Examine each line of the listing below. Copy those in which the string "color" appears.

▶ _Source data_:
*** Begin section ***
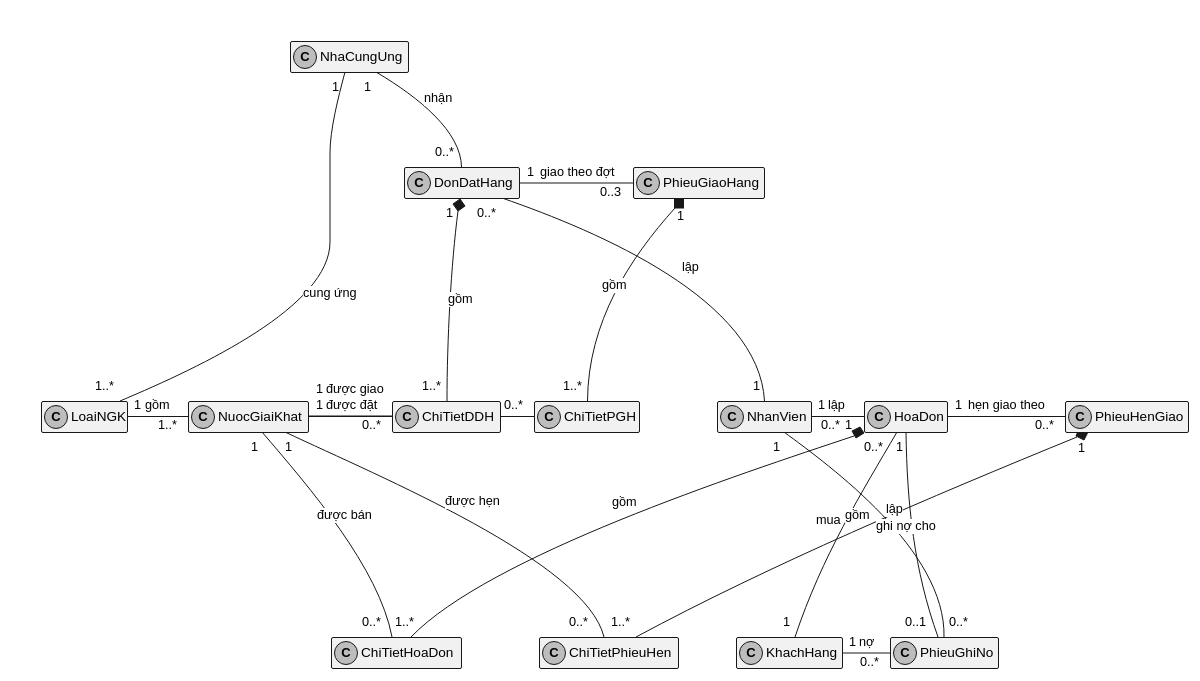
<!DOCTYPE html>
<html lang="vi">
<head>
<meta charset="utf-8">
<title>Sơ đồ lớp</title>
<style>
:root { --paper: #fff; --ink: #181818; --text: #000; --box: #f1f1f1; --badge: #bdbdbd; }
* { box-sizing: border-box; }
body { margin: 0; background: var(--paper); }
.diagram { position: relative; width: 1200px; height: 681px; overflow: hidden; background: var(--paper); color: var(--text); font-family: "Liberation Sans", Arial, sans-serif; }
.class { position: absolute; left: var(--x); top: var(--y); width: var(--w); height: 32px; display: flex; align-items: center; gap: 3px; padding-left: 2px; background: var(--box); border: 1px solid var(--ink); border-radius: 2px; font-size: 13.6px; line-height: 16px; white-space: nowrap; }
.class::before { content: "C"; flex: none; width: 22px; height: 22px; border: 1px solid var(--ink); border-radius: 50%; background: var(--badge); font-size: 13px; font-weight: 700; line-height: 21px; text-align: center; }
.links { position: absolute; inset: 0; fill: none; stroke: var(--ink); stroke-width: 1; }
.links .diamonds { fill: var(--ink); }
.label, .count { position: absolute; left: var(--x); top: var(--y); font-size: 12.7px; line-height: 15px; white-space: nowrap; }
.label { background: var(--paper); }
</style>
</head>
<body>
<main class="diagram">
  <svg class="links" width="1200" height="681" viewBox="0 0 1200 681" aria-hidden="true">
    <g class="straight">
      <path d="M520 183H633M128 416.5H188M309 416H392M309 416.5H534M812 416.5H864M948 416.5H1065M843 653H890"/>
    </g>
    <g class="curves">
      <path d="M345 72C338 98 330 130 330 153V242C330 306 203 366 120 401"/>
      <path d="M376 72C420 98 461 132 461.5 167"/>
      <path d="M502 198C600 232 759 300 764.5 401"/>
      <path d="M458 211C451 265 447 340 447 401"/>
      <path d="M675 208C630 258 588 322 587.5 401"/>
      <path d="M262 432C310 488 379 568 392 637"/>
      <path d="M285 432C380 477 586 562 604 637"/>
      <path d="M854 436C740 474 489 556 411 637"/>
      <path d="M1077 437C930 497 770 565 636 637"/>
      <path d="M784 432C830 466 946 550 944 637"/>
      <path d="M897 432C862 492 822 556 795 637"/>
      <path d="M906 432C907 504 914 570 938 637"/>
    </g>
    <g class="diamonds">
      <polygon points="460,199 465,206 458,211 453,204"/>
      <rect x="674.5" y="199" width="9" height="9"/>
      <polygon points="864,433 856,438 852,431 860,427"/>
      <polygon points="1079,429 1088,432 1084,440 1076,436"/>
    </g>
  </svg>

  <div class="class" style="--x:290px;--y:41px;--w:119px">NhaCungUng</div>
  <div class="class" style="--x:404px;--y:167px;--w:116px">DonDatHang</div>
  <div class="class" style="--x:633px;--y:167px;--w:132px">PhieuGiaoHang</div>
  <div class="class" style="--x:41px;--y:401px;--w:87px">LoaiNGK</div>
  <div class="class" style="--x:188px;--y:401px;--w:121px">NuocGiaiKhat</div>
  <div class="class" style="--x:392px;--y:401px;--w:109px">ChiTietDDH</div>
  <div class="class" style="--x:534px;--y:401px;--w:106px">ChiTietPGH</div>
  <div class="class" style="--x:717px;--y:401px;--w:95px">NhanVien</div>
  <div class="class" style="--x:864px;--y:401px;--w:84px">HoaDon</div>
  <div class="class" style="--x:1065px;--y:401px;--w:124px">PhieuHenGiao</div>
  <div class="class" style="--x:331px;--y:637px;--w:131px">ChiTietHoaDon</div>
  <div class="class" style="--x:539px;--y:637px;--w:140px">ChiTietPhieuHen</div>
  <div class="class" style="--x:736px;--y:637px;--w:107px">KhachHang</div>
  <div class="class" style="--x:890px;--y:637px;--w:109px">PhieuGhiNo</div>

  <span class="label" style="--x:424px;--y:91px">nhận</span>
  <span class="label" style="--x:303px;--y:286px">cung ứng</span>
  <span class="label" style="--x:540px;--y:165px">giao theo đợt</span>
  <span class="label" style="--x:682px;--y:260px">lập</span>
  <span class="label" style="--x:448px;--y:292px">gồm</span>
  <span class="label" style="--x:602px;--y:278px">gồm</span>
  <span class="label" style="--x:145px;--y:398px">gồm</span>
  <span class="label" style="--x:326px;--y:398px">được đặt</span>
  <span class="label" style="--x:326px;--y:382px">được giao</span>
  <span class="label" style="--x:828px;--y:398px">lập</span>
  <span class="label" style="--x:968px;--y:398px">hẹn giao theo</span>
  <span class="label" style="--x:317px;--y:508px">được bán</span>
  <span class="label" style="--x:445px;--y:494px">được hẹn</span>
  <span class="label" style="--x:612px;--y:495px">gồm</span>
  <span class="label" style="--x:816px;--y:513px">mua</span>
  <span class="label" style="--x:845px;--y:508px">gồm</span>
  <span class="label" style="--x:886px;--y:502px">lập</span>
  <span class="label" style="--x:876px;--y:519px">ghi nợ cho</span>
  <span class="label" style="--x:859px;--y:635px">nợ</span>

  <span class="count" style="--x:332px;--y:80px">1</span>
  <span class="count" style="--x:364px;--y:80px">1</span>
  <span class="count" style="--x:435px;--y:145px">0..*</span>
  <span class="count" style="--x:527px;--y:165px">1</span>
  <span class="count" style="--x:600px;--y:185px">0..3</span>
  <span class="count" style="--x:446px;--y:206px">1</span>
  <span class="count" style="--x:477px;--y:206px">0..*</span>
  <span class="count" style="--x:677px;--y:209px">1</span>
  <span class="count" style="--x:95px;--y:379px">1..*</span>
  <span class="count" style="--x:422px;--y:379px">1..*</span>
  <span class="count" style="--x:563px;--y:379px">1..*</span>
  <span class="count" style="--x:753px;--y:379px">1</span>
  <span class="count" style="--x:134px;--y:398px">1</span>
  <span class="count" style="--x:158px;--y:418px">1..*</span>
  <span class="count" style="--x:316px;--y:398px">1</span>
  <span class="count" style="--x:316px;--y:382px">1</span>
  <span class="count" style="--x:362px;--y:418px">0..*</span>
  <span class="count" style="--x:504px;--y:398px">0..*</span>
  <span class="count" style="--x:818px;--y:398px">1</span>
  <span class="count" style="--x:821px;--y:418px">0..*</span>
  <span class="count" style="--x:845px;--y:418px">1</span>
  <span class="count" style="--x:955px;--y:398px">1</span>
  <span class="count" style="--x:1035px;--y:418px">0..*</span>
  <span class="count" style="--x:251px;--y:440px">1</span>
  <span class="count" style="--x:285px;--y:440px">1</span>
  <span class="count" style="--x:773px;--y:440px">1</span>
  <span class="count" style="--x:864px;--y:440px">0..*</span>
  <span class="count" style="--x:896px;--y:440px">1</span>
  <span class="count" style="--x:1078px;--y:441px">1</span>
  <span class="count" style="--x:362px;--y:615px">0..*</span>
  <span class="count" style="--x:395px;--y:615px">1..*</span>
  <span class="count" style="--x:569px;--y:615px">0..*</span>
  <span class="count" style="--x:611px;--y:615px">1..*</span>
  <span class="count" style="--x:783px;--y:615px">1</span>
  <span class="count" style="--x:905px;--y:615px">0..1</span>
  <span class="count" style="--x:949px;--y:615px">0..*</span>
  <span class="count" style="--x:849px;--y:635px">1</span>
  <span class="count" style="--x:860px;--y:655px">0..*</span>
</main>
</body>
</html>
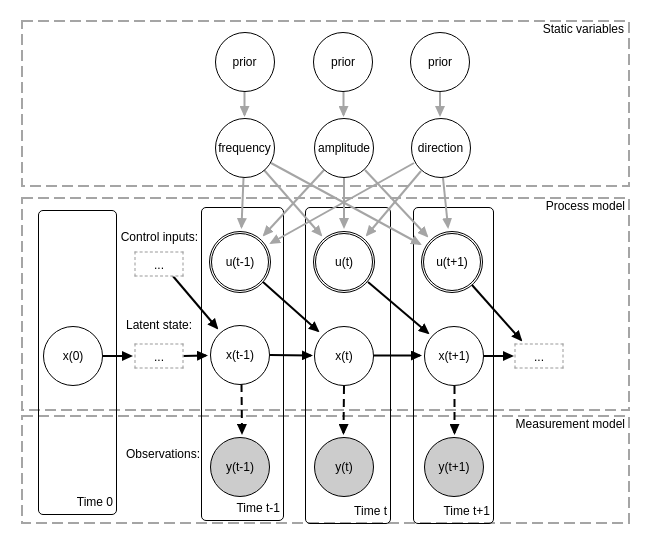
<!DOCTYPE html>
<html lang="en">
<head>
<meta charset="utf-8">
<title>State-space model diagram</title>
<style>
:root {
  --ink: #000;
  --muted: #a5a5a5;
  --observed: #ccc;
  --paper: #fff;
}
* { box-sizing: border-box; }
html, body { margin: 0; background: var(--paper); }
.diagram {
  position: relative;
  width: 650px;
  height: 545px;
  overflow: hidden;
  background: var(--paper);
  color: var(--ink);
  font: 12px/14px "Liberation Sans", Arial, sans-serif;
  white-space: nowrap;
}
.lines { position: absolute; left: 0; top: 0; }
.regions rect { fill: none; stroke: var(--muted); stroke-width: 2; stroke-dasharray: 11 5; }
.edges line { stroke-width: 2; }
.prior-edges { stroke: var(--muted); }
.state-edges, .observation-edges { stroke: var(--ink); }
.observation-edges { stroke-dasharray: 8 5; }
.plate {
  position: absolute;
  left: var(--x);
  top: var(--y);
  width: var(--w);
  height: var(--h);
  display: flex;
  justify-content: flex-end;
  align-items: flex-end;
  padding: 0 3px 5px;
  border: 1px solid var(--ink);
  border-radius: 5px;
}
.node, .more {
  position: absolute;
  left: var(--x);
  top: var(--y);
  display: flex;
  align-items: center;
  justify-content: center;
  transform: translate(-50%, -50%);
  background: var(--paper);
}
.node { width: 60px; height: 60px; border: 1px solid var(--ink); border-radius: 50%; }
.input { width: 62px; height: 62px; border: 3px double var(--ink); }
.observed { background: var(--observed); }
.more { width: 49px; height: 25px; border: 1px dashed #999; }
.label { position: absolute; right: var(--r); top: var(--y); }
</style>
</head>
<body>
<main class="diagram">
  <svg class="lines regions" width="650" height="545" viewBox="0 0 650 545" aria-hidden="true">
    <rect x="22" y="21" width="607" height="165"/>
    <rect x="22" y="198" width="607" height="212"/>
    <rect x="22" y="416" width="607" height="107"/>
  </svg>

  <div class="plate" style="--x:38px;--y:210px;--w:79px;--h:305px">Time 0</div>
  <div class="plate" style="--x:201px;--y:207px;--w:83px;--h:314px">Time t-1</div>
  <div class="plate" style="--x:305px;--y:207px;--w:86px;--h:317px">Time t</div>
  <div class="plate" style="--x:413px;--y:207px;--w:81px;--h:317px">Time t+1</div>

  <svg class="lines edges" width="650" height="545" viewBox="0 0 650 545" aria-hidden="true">
    <defs>
      <marker id="muted-arrow" markerUnits="userSpaceOnUse" markerWidth="11" markerHeight="10" refX="9" refY="5" orient="auto">
        <polygon points="0,0 11,5 0,10" fill="#a5a5a5"/>
      </marker>
      <marker id="ink-arrow" markerUnits="userSpaceOnUse" markerWidth="11" markerHeight="10" refX="9" refY="5" orient="auto">
        <polygon points="0,0 11,5 0,10" fill="#000"/>
      </marker>
    </defs>
    <g class="prior-edges">
      <line x1="244.5" y1="92" x2="244.5" y2="115" marker-end="url(#muted-arrow)"/>
      <line x1="343.5" y1="92" x2="343.5" y2="115" marker-end="url(#muted-arrow)"/>
      <line x1="440" y1="92" x2="440" y2="115" marker-end="url(#muted-arrow)"/>
      <line x1="243.5" y1="178" x2="241.5" y2="227" marker-end="url(#muted-arrow)"/>
      <line x1="264" y1="170" x2="321" y2="235" marker-end="url(#muted-arrow)"/>
      <line x1="271" y1="163" x2="420" y2="244" marker-end="url(#muted-arrow)"/>
      <line x1="324" y1="170" x2="264" y2="235" marker-end="url(#muted-arrow)"/>
      <line x1="344" y1="178" x2="344" y2="227" marker-end="url(#muted-arrow)"/>
      <line x1="365" y1="170" x2="427" y2="236" marker-end="url(#muted-arrow)"/>
      <line x1="414" y1="163" x2="271" y2="243" marker-end="url(#muted-arrow)"/>
      <line x1="421" y1="171" x2="367" y2="235" marker-end="url(#muted-arrow)"/>
      <line x1="443" y1="178" x2="448" y2="227" marker-end="url(#muted-arrow)"/>
    </g>
    <g class="state-edges">
      <line x1="172" y1="275" x2="217" y2="328" marker-end="url(#ink-arrow)"/>
      <line x1="263" y1="282" x2="318" y2="331" marker-end="url(#ink-arrow)"/>
      <line x1="368" y1="282" x2="428" y2="333" marker-end="url(#ink-arrow)"/>
      <line x1="472" y1="285" x2="521" y2="340" marker-end="url(#ink-arrow)"/>
      <line x1="103" y1="356" x2="131" y2="356" marker-end="url(#ink-arrow)"/>
      <line x1="183" y1="356" x2="206" y2="355.5" marker-end="url(#ink-arrow)"/>
      <line x1="270" y1="355" x2="311" y2="355.5" marker-end="url(#ink-arrow)"/>
      <line x1="374" y1="355.5" x2="420" y2="355.5" marker-end="url(#ink-arrow)"/>
      <line x1="484" y1="356" x2="512" y2="356" marker-end="url(#ink-arrow)"/>
    </g>
    <g class="observation-edges">
      <line x1="241.5" y1="384" x2="242" y2="433" marker-end="url(#ink-arrow)"/>
      <line x1="344" y1="386" x2="343.5" y2="433" marker-end="url(#ink-arrow)"/>
      <line x1="454.5" y1="386" x2="454.5" y2="433" marker-end="url(#ink-arrow)"/>
    </g>
  </svg>

  <div class="node" style="--x:244.5px;--y:62px">prior</div>
  <div class="node" style="--x:343px;--y:62px">prior</div>
  <div class="node" style="--x:440px;--y:62px">prior</div>
  <div class="node" style="--x:244.5px;--y:148px">frequency</div>
  <div class="node" style="--x:344px;--y:148px">amplitude</div>
  <div class="node" style="--x:440.5px;--y:148px">direction</div>

  <div class="node input" style="--x:240px;--y:262px">u(t-1)</div>
  <div class="node input" style="--x:344px;--y:262px">u(t)</div>
  <div class="node input" style="--x:452px;--y:262px">u(t+1)</div>

  <div class="node" style="--x:73px;--y:355.5px">x(0)</div>
  <div class="node" style="--x:240px;--y:354.5px">x(t-1)</div>
  <div class="node" style="--x:344px;--y:355.5px">x(t)</div>
  <div class="node" style="--x:454px;--y:355.5px">x(t+1)</div>

  <div class="node observed" style="--x:240px;--y:467px">y(t-1)</div>
  <div class="node observed" style="--x:344px;--y:467px">y(t)</div>
  <div class="node observed" style="--x:454px;--y:467px">y(t+1)</div>

  <div class="more" style="--x:159px;--y:264px">...</div>
  <div class="more" style="--x:159px;--y:356px">...</div>
  <div class="more" style="--x:539px;--y:356px">...</div>

  <div class="label" style="--r:26px;--y:22px">Static variables</div>
  <div class="label" style="--r:25px;--y:199px">Process model</div>
  <div class="label" style="--r:25px;--y:417px">Measurement model</div>
  <div class="label" style="--r:452px;--y:230px">Control inputs:</div>
  <div class="label" style="--r:458px;--y:318px">Latent state:</div>
  <div class="label" style="--r:450px;--y:447px">Observations:</div>
</main>
</body>
</html>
*** End section ***
▶ _Answer to this exercise_:
.diagram { position: relative; width: 1200px; height: 681px; overflow: hidden; background: var(--paper); color: var(--text); font-family: "Liberation Sans", Arial, sans-serif; }
  color: var(--ink);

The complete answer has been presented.